Hola, been a while.
Last year we were lucky enough to work on a stop motion commercial for Sainsbury’s in the UK that required lots of ZBrush work and a ton of technical modeling (Client Passion Pictures). It was an amazing project to work on but the thing I enjoyed the most was getting to create technically accurate ZBrush models that were output on a colour 3D printer. There was only one in the UK when we started and luckily by the summer we had found a print bureau that could handle the volume and the technical difficulties we faced (3DPrint Bureau)
All © Passion Pictures
Face replacements prepared for animation by Mackinnon and Saunders
Early tests getting some real SSS through this ears

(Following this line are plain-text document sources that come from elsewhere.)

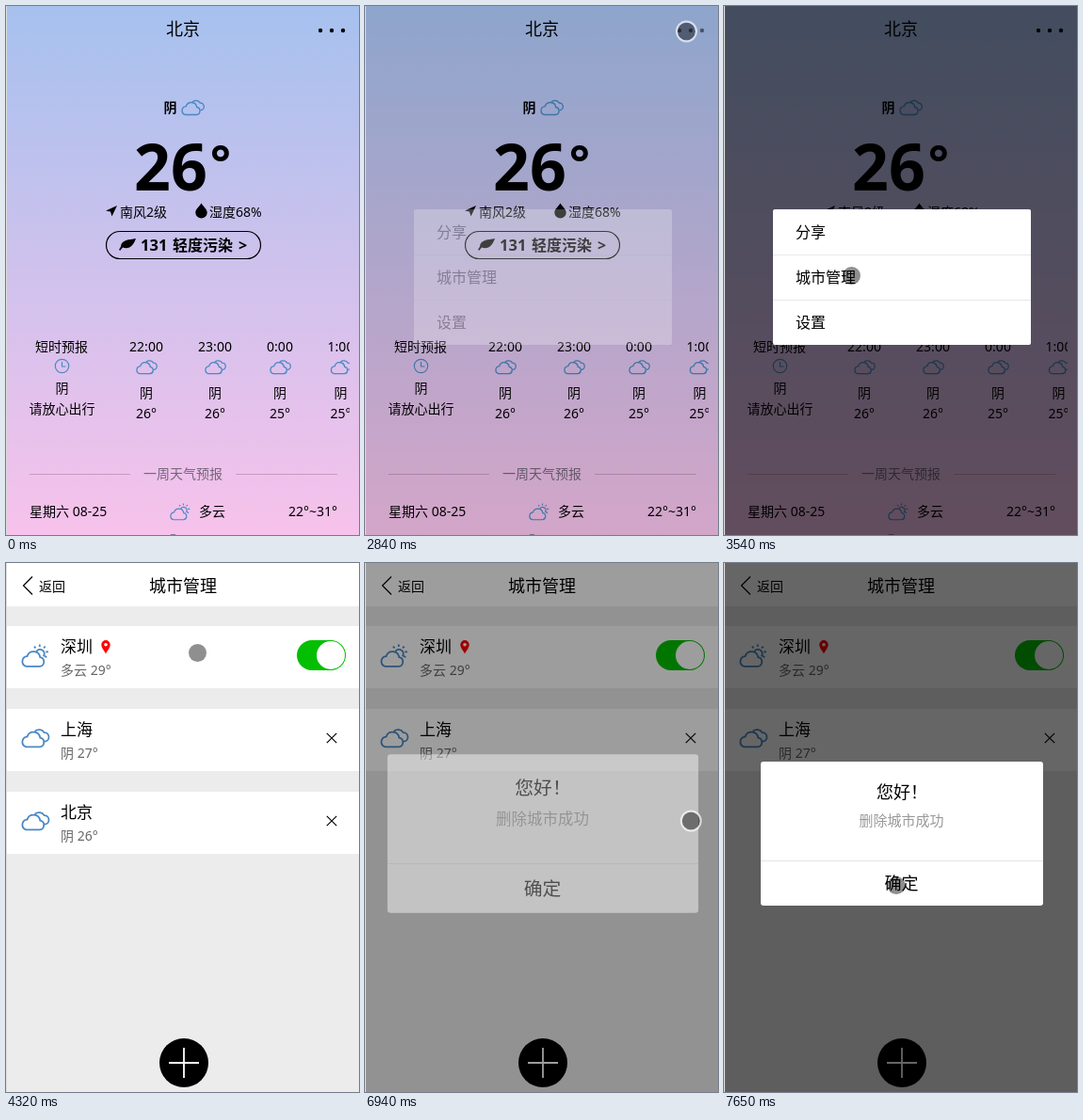
These frames come from a looping animation (375x562 px, 8000 ms). An HTML page with a canvas:

```html
<!DOCTYPE html>
<html lang="zh-CN">
<head>
<meta charset="utf-8">
<style>
html, body { margin: 0; width: 100%; height: 100%; overflow: hidden; }
canvas { display: block; }
</style>
</head>
<body>
<canvas id="stage" width="375" height="562"></canvas>
<script>
const LOOP = 8000;
const FONT = '"Noto Sans", "Noto Sans CJK SC", sans-serif';
const BLUE = '#4a88c4';
const stage = document.getElementById('stage').getContext('2d');
const layer = new OffscreenCanvas(375, 562).getContext('2d');
let c = stage;

const CLOUD = new Path2D('M6 19.5H20.5A4.9 4.9 0 0 0 21 9.8A7.2 7.2 0 0 0 7 8.7A5.5 5.5 0 0 0 6 19.5Z');
const REAR = new Path2D('M15.3 2.8A6.2 5.4 0 0 1 25.3 4.2A4.8 4.8 0 0 1 25.7 13.8');
const SUN = new Path2D('M17 3.5A4.6 4.6 0 1 1 24.5 8.8M20.5-4V-1.5M14.5-2L16.2-.2M26.5-2L24.8-.2M27 4H29.8M26 8.2L28 10');
const ARROW = new Path2D('M118 212L106 217.5L111 218.5L112.5 223.5Z');
const DROP = new Path2D('M207.5 209.5C210 213.5 213.7 216 213.7 219.5A6.2 6 0 0 1 201.3 219.5C201.3 216 205 213.5 207.5 209.5Z');
const LEAF = new Path2D('M138 247C131 248.5 122.5 248 122 255.5L120 259L121.3 259.7L124 256.6C131.5 259 135.5 254 138 247Z');
const PIN = new Path2D('M106 96.5C104 92.5 101.3 90 101.3 86.7A4.7 4.7 0 0 1 110.7 86.7C110.7 90 108 92.5 106 96.5ZM106 85A1.8 1.8 0 1 0 106 88.6A1.8 1.8 0 1 0 106 85Z');

// Pointer stops: time, x, y
const STOPS = [
  [1460, 385, 150], [1880, 333, 31], [2070, 341.5, 27],
  [2900, 341.5, 27], [3520, 135.5, 286.5],
  [4060, 135.5, 286.5], [4320, 203.5, 95.5], [4400, 205, 94], [4710, 209.5, 142.5],
  [5530, 343.5, 272.5], [5590, 343.5, 272.5], [5760, 346.3, 274],
  [7000, 346.3, 274], [7640, 183, 342.5]
];
const CLICKS = [2780, 3910, 6850];

const clamp = v => Math.max(0, Math.min(1, v));
const progress = (t, start, span) => clamp((t - start) / span);
const smooth = p => p * p * (3 - 2 * p);
const isPressed = t => CLICKS.some(start => t >= start && t < start + 130);

// y is the middle of the line
function text(s, x, y, size = 14, color = '#000', align = 'left', weight = 400) {
  c.font = `${weight} ${size}px ${FONT}`;
  c.textAlign = align;
  c.fillStyle = color;
  c.fillText(s, x, y + size * 0.37);
}
const centered = (s, x, y, size, color) => text(s, x, y, size, color, 'center');
const bold = (s, x, y, size) => text(s, x, y, size, '#000', 'left', 700);

function rect(x, y, w, h, color) {
  c.fillStyle = color;
  c.fillRect(x, y, w, h);
}

function rounded(x, y, w, h, r, color) {
  c.beginPath();
  c.roundRect(x, y, w, h, r);
  c.fillStyle = color;
  c.fill();
}

function disc(x, y, r, color) {
  c.beginPath();
  c.arc(x, y, r, 0, 7);
  c.fillStyle = color;
  c.fill();
}

function ring(x, y, r, color, width) {
  c.beginPath();
  c.arc(x, y, r, 0, 7);
  c.strokeStyle = color;
  c.lineWidth = width;
  c.stroke();
}

function lines(d, color = '#000', width = 1.2) {
  c.strokeStyle = color;
  c.lineWidth = width;
  c.stroke(new Path2D(d));
}

function weatherIcon(x, y, scale, back, width) {
  c.save();
  c.translate(x, y);
  c.scale(scale, scale);
  c.strokeStyle = BLUE;
  c.lineWidth = width / scale;
  c.stroke(CLOUD);
  c.stroke(back);
  c.restore();
}

function weatherPage(pressed) {
  const sky = c.createLinearGradient(0, 0, 0, 590);
  sky.addColorStop(0, '#a6c1ee');
  sky.addColorStop(1, '#fbc2eb');
  rect(0, 0, 375, 562, sky);
  centered('北京', 188, 24, 18);
  for (const x of [334, 346, 358]) disc(x, 26, 2.2, pressed ? 'rgba(0,0,0,.5)' : '#000');

  bold('阴', 167.5, 108, 14);
  weatherIcon(185.5, 99.5, 0.82, REAR, 1.4);
  bold('26', 136, 171, 68);
  bold('°', 217, 165, 51);
  c.fillStyle = '#000';
  for (const shape of [ARROW, DROP, LEAF]) c.fill(shape);
  text('南风2级', 121, 219);
  text('湿度68%', 216, 219);
  c.beginPath();
  c.roundRect(106.5, 239.5, 164, 29, 14.5);
  c.strokeStyle = '#000';
  c.lineWidth = 1.2;
  c.stroke();
  bold('131', 143, 254, 16.5);
  bold('轻度污染', 177, 254, 16);
  bold('>', 247, 254, 16);

  centered('短时预报', 59, 362);
  ring(59.5, 382.5, 7.2, BLUE, 1.2);
  lines('M59.5 378V383H63.5', BLUE);
  centered('阴', 59.5, 406);
  centered('请放心出行', 59.5, 428);
  c.save();
  c.beginPath();
  c.rect(25, 340, 340, 110);
  c.clip();
  [['22:00', 149, 26], ['23:00', 222, 26], ['0:00', 291, 25], ['1:00', 355.5, 25]].forEach(([hour, x, degrees]) => {
    centered(hour, x, 362);
    weatherIcon(x - 11.5, 376, 0.75, REAR, 1.3);
    centered('阴', x, 411);
    centered(degrees + '°', x, 433);
  });
  c.restore();

  rect(25, 497, 107, 1, 'rgba(150,90,120,.4)');
  rect(244, 497, 108, 1, 'rgba(150,90,120,.4)');
  centered('一周天气预报', 188, 497, 14, '#75667a');
  text('星期六 08-25', 25, 537);
  weatherIcon(173.5, 531.5, 0.73, SUN, 1.2);
  text('多云', 205, 537);
  text('22°~31°', 352, 537, 14, '#000', 'right');
  rect(175, 561, 5, 1, 'rgba(60,80,110,.6)');
}

function cityPage(withThird) {
  rect(0, 0, 375, 562, '#ececec');
  rect(0, 0, 375, 46, '#fff');
  lines('M28 14.5L18.5 24L28 33.5');
  text('返回', 35, 25);
  centered('城市管理', 188, 24, 18);

  const cities = [['深圳', '多云 29°', SUN], ['上海', '阴 27°', REAR], ['北京', '阴 26°', REAR]];
  cities.slice(0, withThird ? 3 : 2).forEach(([name, weather, back], i) => {
    const y = 67 + 88 * i;
    rect(0, y, 375, 66, '#fff');
    weatherIcon(15.5, y + (i ? 21 : 23.5), 0.99, back, 1.8);
    text(name, 58, y + 22, 17);
    text(weather, 58, y + 47, 14, '#666');
    if (i) lines(`M340.8 ${y + 25.8}l10.4 10.4m0 -10.4l-10.4 10.4`);
  });
  c.fillStyle = '#f00';
  c.fill(PIN, 'evenodd');
  rounded(309, 82, 52, 32, 16, '#04be02');
  disc(345, 98, 15, '#fff');

  disc(189, 531, 26, '#000');
  lines('M173 531H205M189 515V547', '#fff', 1.8);
}

// Paints on a separate layer so that the parts fade as one
function fadeGroup(alpha, paint) {
  c = layer;
  c.clearRect(0, 0, 375, 562);
  c.save();
  paint();
  c.restore();
  c = stage;
  c.globalAlpha = alpha;
  c.drawImage(layer.canvas, 0, 0);
  c.globalAlpha = 1;
}

function shade(p) {
  rect(0, 0, 375, 562, `rgba(0,0,0,${0.6 * p})`);
}

function menu(p) {
  if (!p) return;
  shade(p);
  fadeGroup(p, () => {
    rounded(52, 216, 274, 144, 2, '#fff');
    ['分享', '城市管理', '设置'].forEach((label, i) => {
      if (i) rect(52, 216 + 48 * i, 274, 1, '#e8e8e8');
      text(label, 76, 240.5 + 48 * i, 16);
    });
  });
}

function dialog(p) {
  if (!p) return;
  shade(1 - (1 - p) ** 1.7);
  fadeGroup(p, () => {
    const scale = 1 + 0.185 * (1 - p);
    c.translate(189, 287.5);
    c.scale(scale, scale);
    c.translate(-189, -287.5);
    rounded(39, 211, 300, 153, 3, '#fff');
    centered('您好！', 189, 243, 18);
    centered('删除城市成功', 188.5, 273, 15, '#999');
    rect(39, 316, 300, 1, '#e5e5e5');
    centered('确定', 188.5, 340, 18);
  });
}

function pointer(t) {
  if (t < STOPS[0][0]) return;
  let [, x, y] = STOPS[0];
  for (let i = 1; i < STOPS.length; i++) {
    const [from, to] = [STOPS[i - 1], STOPS[i]];
    if (t < from[0]) break;
    const p = smooth(progress(t, from[0], to[0] - from[0]));
    x = from[1] + (to[1] - from[1]) * p;
    y = from[2] + (to[2] - from[2]) * p;
  }
  disc(x, y, 9.5, 'rgba(0,0,0,.44)');
  if (isPressed(t)) ring(x, y, 10.5, 'rgba(255,255,255,.65)', 2);
}

function draw(t) {
  if (t < 4030) {
    weatherPage(isPressed(t) && t < 3000);
    menu(Math.min(progress(t, 2780, 250), 1 - progress(t, 3940, 120)));
  } else {
    cityPage(t < 6850);
    dialog(progress(t, 6850, 200));
  }
  rect(0, 0, 1, 562, '#dcdcdc');
  pointer(t);
}

function tick() {
  draw(performance.now() % LOOP);
  requestAnimationFrame(tick);
}
tick();
</script>
</body>
</html>
```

From that job on I have had nothing but amazing results from the printer. It’s not cheap and the colours are very hard to control so there’s lots of printing colour plates and the one colour I always struggle with is Red. The print below was done by Central Scanning (UK) from a ZBrush speed sculpt and we didn’t use UV’s. As ZBrush can now spit out a VRML with colour its a dream come true.
We even managed to crack off some colour Halloween ZBrush sculpts this year
I starting using this ZModeler test plate. I scaled it to 1mm, 2mm, 3mm, 5mm, 8mm and 10mm depths and a set of UV’s. I have a mono chrome gradient in photoshop and I throw required colours on a multiplied layer. When that’s printed I can usually get an idea of the colour range and saturation I need to need achieve the look I want. I the go back and colour pick what I need. Very analog I know but I can’t find a better way to test accurately. The depth idea really matters when you want to go thin on an area of the model. I usually lie the plate down on a lightbox and check from there. The colour only penetrates to a certain depth so it can make a big difference.
I’d love to hear any tips and track for printing on this or similar colour machines if anyone has any. The GrabCAD software to prepare it for printing is free so go grab it and take a look.